As bumbling brainiac and Bafta host Stephen Fry was taking a leave of absence from Twitter with a resounding and expletive-ridden tweet stating that the platform had become "a stalking ground for the sanctimoniously self-righteous", some of us welcomed the return to the small screen of his former comedy partner, Hugh Laurie. Thankfully, though, Laurie's reappearance wasn't as the misanthropic doctor of misery in House, the award-winning medical drama that transformed the ex-Cambridge Footlights president into one of the highest paid actors on television.

Despite appearances, the acerbic Dr Gregory House was actually one of the good guys, but in new eight-part miniseries The Night Manager (which premiered on Monday on AMC, and continues tomorrow, at 10pm), Laurie gets to sink his teeth into an unambiguously villainous role: the "worst man in the world", international arms dealer Richard Roper.

Directed by Academy Award-winner Susanne Bier and adapted from John le Carre's 1993 espionage novel of the same name, The Night Manager follows ex-soldier Jonathan Pine (Tom Hiddleston; The Avengers) as he works the graveyard shift as a hotel manager in Cairo at the height of the Arab spring. When a well-connected guest is murdered, Pine is thrust into an undercover mission by anti-corruption agent Angela Burr (a heavily pregnant Olivia Colman; Broadchurch). To bring Roper down, Pine must break into the crooked businessman's tight-knit inner circle, but to gain his quarry's trust, he himself must become a criminal.

After last week's intense, well-paced premiere, the action switches from Egypt to Switzerland, where the protagonists' paths cross again. With Colman (second from right) putting in another solid performance (is she ever anything other than fantastic?), the scenes shared by Hiddleston (second from left) and Laurie (far left) rarely bristle with tension as both actors appear far too nice to play the truly nasty. When Laurie emphatically states, "If you step out of line, we'll make you howl for your mother", he sounds about as menacing as his turn as Prince Ludwig the Indestwuctible, in Blackadder II. But you never know with these Brits, all it could take is one spilt cup of tea and all hell could break loose. Let's keep our fingers jolly well crossed.

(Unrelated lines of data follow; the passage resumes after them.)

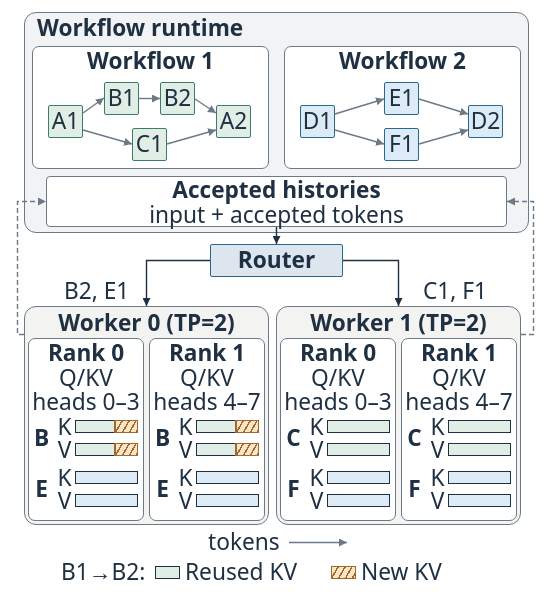
<!DOCTYPE html>
<html lang="en">
<head>
<meta charset="utf-8">
<title>Workflow runtime and workers</title>
<style>
:root {
  --ink: #1f3042;
  --line: #6b7a86;
  --panel: #f1f3f4;
  --worker: #f3f4f1;
  --green: #e0eee6;
  --green-line: #3a7d68;
  --blue: #dcebf5;
  --blue-line: #256a92;
  --router: #dde5ef;
  --orange: #fce5c6;
  --orange-line: #a0682c;
}
* { box-sizing: border-box; margin: 0; padding: 0; }
html, body { width: 553px; height: 601px; overflow: hidden; background: #fff; }
body { font: 400 22.7px/24.5px "Noto Sans", sans-serif; color: var(--ink); }
.diagram { position: relative; width: 553px; height: 601px; white-space: nowrap; overflow: hidden; }
h2, h3, h4 { font-size: 22.6px; font-weight: 700; line-height: 24.5px; }
.runtime, .workflow, .histories, .router, .node, .workers, .route, .connectors, .axis, .legend { position: absolute; }

.runtime { left: 24px; top: 12px; width: 505px; height: 221px; padding: 3px 12px; background: var(--panel); border: 1px solid var(--line); border-radius: 12px; }
.workflow { top: 46px; width: 237px; height: 123px; padding-top: 2px; text-align: center; background: #fff; border: 1px solid var(--line); border-radius: 7px; }
.workflow.first { left: 32px; }
.workflow.second { left: 284px; }
.histories { left: 46px; top: 176px; width: 461px; height: 51px; padding-top: 1px; text-align: center; background: #fff; border: 1px solid var(--line); border-radius: 4px; }
.router { left: 210px; top: 244px; width: 133px; height: 33px; display: grid; place-items: center; font-weight: 700; background: var(--router); border: 1px solid var(--blue-line); border-radius: 2px; }
.route { top: 279px; }

.node { width: 35px; height: 33px; display: grid; place-items: center; border: 1px solid; border-radius: 2px; }
.reused { background: var(--green); border-color: var(--green-line); }
.other { background: var(--blue); border-color: var(--blue-line); }

.workers { left: 24px; top: 306px; display: flex; gap: 7px; }
.worker { width: 245px; height: 219px; padding: 4px 3px 0; text-align: center; background: var(--worker); border: 1px solid var(--line); border-radius: 12px; }
.ranks { display: flex; gap: 5px; margin-top: 2.5px; }
.rank { width: 116px; height: 183px; padding-top: 2px; background: #fff; border: 1px solid var(--line); border-radius: 7px; }
.rank p { display: flex; justify-content: center; }
.cache { display: grid; grid-template: 23px 23px / 25px 21px 63px; align-items: center; line-height: 23px; }
.cache + .cache { margin-top: 5px; }
.cache b { grid-row: 1 / 3; }
.bar { display: flex; justify-content: flex-end; height: 13px; border: 1px solid; }
.fresh { background: repeating-linear-gradient(120deg, transparent 0 4.5px, var(--orange-line) 4.5px 6px), var(--orange); }
.bar .fresh { width: 22px; border-left: 1px solid var(--orange-line); outline: 1px solid var(--orange-line); }

.axis { left: 208px; top: 530px; }
.legend { left: 61px; top: 560px; display: grid; grid-template-columns: 94px 30px 146px 30px auto; align-items: center; }
.swatch { width: 25px; height: 13px; border: 1px solid; }
.swatch.fresh { border-color: var(--orange-line); }
.connectors { left: 0; top: 0; fill: none; }
.soft { stroke: var(--line); stroke-width: 1.4; }
.strong { stroke: var(--ink); stroke-width: 1.4; }
.dashed { stroke-dasharray: 5 3; }
</style>
</head>
<body>
<main class="diagram">
  <section class="runtime"><h2>Workflow runtime</h2></section>
  <section class="workflow first"><h3>Workflow 1</h3></section>
  <section class="workflow second"><h3>Workflow 2</h3></section>
  <section class="histories"><h3>Accepted histories</h3><p>input + accepted tokens</p></section>

  <section class="workers">
    <article class="worker">
      <h3>Worker 0 (TP=2)</h3>
      <div class="ranks">
        <div class="rank">
          <h4>Rank 0</h4><p>Q/KV</p><p>heads 0–3</p>
          <div class="cache"><b>B</b><span>K</span><i class="bar reused"><i class="fresh"></i></i><span>V</span><i class="bar reused"><i class="fresh"></i></i></div>
          <div class="cache"><b>E</b><span>K</span><i class="bar other"></i><span>V</span><i class="bar other"></i></div>
        </div>
        <div class="rank">
          <h4>Rank 1</h4><p>Q/KV</p><p>heads 4–7</p>
          <div class="cache"><b>B</b><span>K</span><i class="bar reused"><i class="fresh"></i></i><span>V</span><i class="bar reused"><i class="fresh"></i></i></div>
          <div class="cache"><b>E</b><span>K</span><i class="bar other"></i><span>V</span><i class="bar other"></i></div>
        </div>
      </div>
    </article>
    <article class="worker">
      <h3>Worker 1 (TP=2)</h3>
      <div class="ranks">
        <div class="rank">
          <h4>Rank 0</h4><p>Q/KV</p><p>heads 0–3</p>
          <div class="cache"><b>C</b><span>K</span><i class="bar reused"></i><span>V</span><i class="bar reused"></i></div>
          <div class="cache"><b>F</b><span>K</span><i class="bar other"></i><span>V</span><i class="bar other"></i></div>
        </div>
        <div class="rank">
          <h4>Rank 1</h4><p>Q/KV</p><p>heads 4–7</p>
          <div class="cache"><b>C</b><span>K</span><i class="bar reused"></i><span>V</span><i class="bar reused"></i></div>
          <div class="cache"><b>F</b><span>K</span><i class="bar other"></i><span>V</span><i class="bar other"></i></div>
        </div>
      </div>
    </article>
  </section>

  <svg class="connectors" width="553" height="601" viewBox="0 0 553 601" aria-hidden="true">
    <defs>
      <marker id="soft-tip" markerUnits="userSpaceOnUse" markerWidth="9" markerHeight="8" refX="8" refY="4" orient="auto"><path d="M0 0 8 4 0 8Z" fill="#6b7a86"/></marker>
      <marker id="strong-tip" markerUnits="userSpaceOnUse" markerWidth="9" markerHeight="8" refX="8" refY="4" orient="auto"><path d="M0 0 8 4 0 8Z" fill="#1f3042"/></marker>
    </defs>
    <g class="soft" marker-end="url(#soft-tip)">
      <path d="M83 113 104 98" marker-end="url(#soft-tip)"/>
      <path d="M139 98.5H160" marker-end="url(#soft-tip)"/>
      <path d="M195 99 216 113" marker-end="url(#soft-tip)"/>
      <path d="M83 130 132 144" marker-end="url(#soft-tip)"/>
      <path d="M167 144 216 130" marker-end="url(#soft-tip)"/>
      <path d="M335 114 384 99" marker-end="url(#soft-tip)"/>
      <path d="M335 130 384 144" marker-end="url(#soft-tip)"/>
      <path d="M419 99 468 114" marker-end="url(#soft-tip)"/>
      <path d="M419 144 468 130" marker-end="url(#soft-tip)"/>
      <path d="M289 542.5H347" marker-end="url(#soft-tip)"/>
      <path class="dashed" d="M24 334.5H17.5V201.5H46" marker-end="url(#soft-tip)"/>
      <path class="dashed" d="M521 334.5H533.5V201.5H507" marker-end="url(#soft-tip)"/>
    </g>
    <g class="strong">
      <path d="M276.5 227V244" marker-end="url(#strong-tip)"/>
      <path d="M210 260.5H146.5V306" marker-end="url(#strong-tip)"/>
      <path d="M343 260.5H398.5V306" marker-end="url(#strong-tip)"/>
    </g>
  </svg>

  <span class="node reused" style="left:48px;top:105px">A1</span>
  <span class="node reused" style="left:104px;top:82px">B1</span>
  <span class="node reused" style="left:160px;top:82px">B2</span>
  <span class="node reused" style="left:132px;top:128px">C1</span>
  <span class="node reused" style="left:216px;top:105px">A2</span>
  <span class="node other" style="left:300px;top:105px">D1</span>
  <span class="node other" style="left:384px;top:82px">E1</span>
  <span class="node other" style="left:384px;top:128px">F1</span>
  <span class="node other" style="left:468px;top:105px">D2</span>

  <div class="router">Router</div>
  <span class="route" style="left:64px">B2, E1</span>
  <span class="route" style="left:423px">C1, F1</span>

  <p class="axis">tokens</p>
  <div class="legend">
    <span>B1→B2:</span>
    <i class="swatch reused"></i><span>Reused KV</span>
    <i class="swatch fresh"></i><span>New KV</span>
  </div>
</main>
</body>
</html>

With the recent sudden cold snap came the news (followed by ridicule) that dozens of foolhardy frost chasers had been stranded on Hong Kong's highest peak, Tai Mo Shan, after "treacherous" weather had made the ground too slippery to walk on. While this freak change in climate managed to foil many of Hong Kong's most intrepid adventurers, polar explorer Eric Larsen and extreme mountaineer Ryan Waters are made of sterner stuff.

The pair will battle slightly more challenging conditions as they make a gruelling 800km journey over the frozen Arctic Ocean, in two-hour documentary Melting: Last Race to the Pole (tonight on Discovery Channel, at 9pm). The adventurers are aiming to be the fastest people to reach the North Pole unsupported and unaided (a feat fewer than 50 others have managed) in an attempt to raise awareness of global warming. Contending with unforgiving weather, rationed food, hungry polar bears and hazardous ice, the expedition will prove to be a test of strength and willpower.

"Take the hardest thing that you could possibly imagine - do that for 40 days. Then make it twice as hard and keep going," is how Larsen describes it.

With the Arctic ice melting at an unprecedented rate, we could be witnessing the very last journey of its kind. Now surely that's something worth tweeting about, Mr Fry.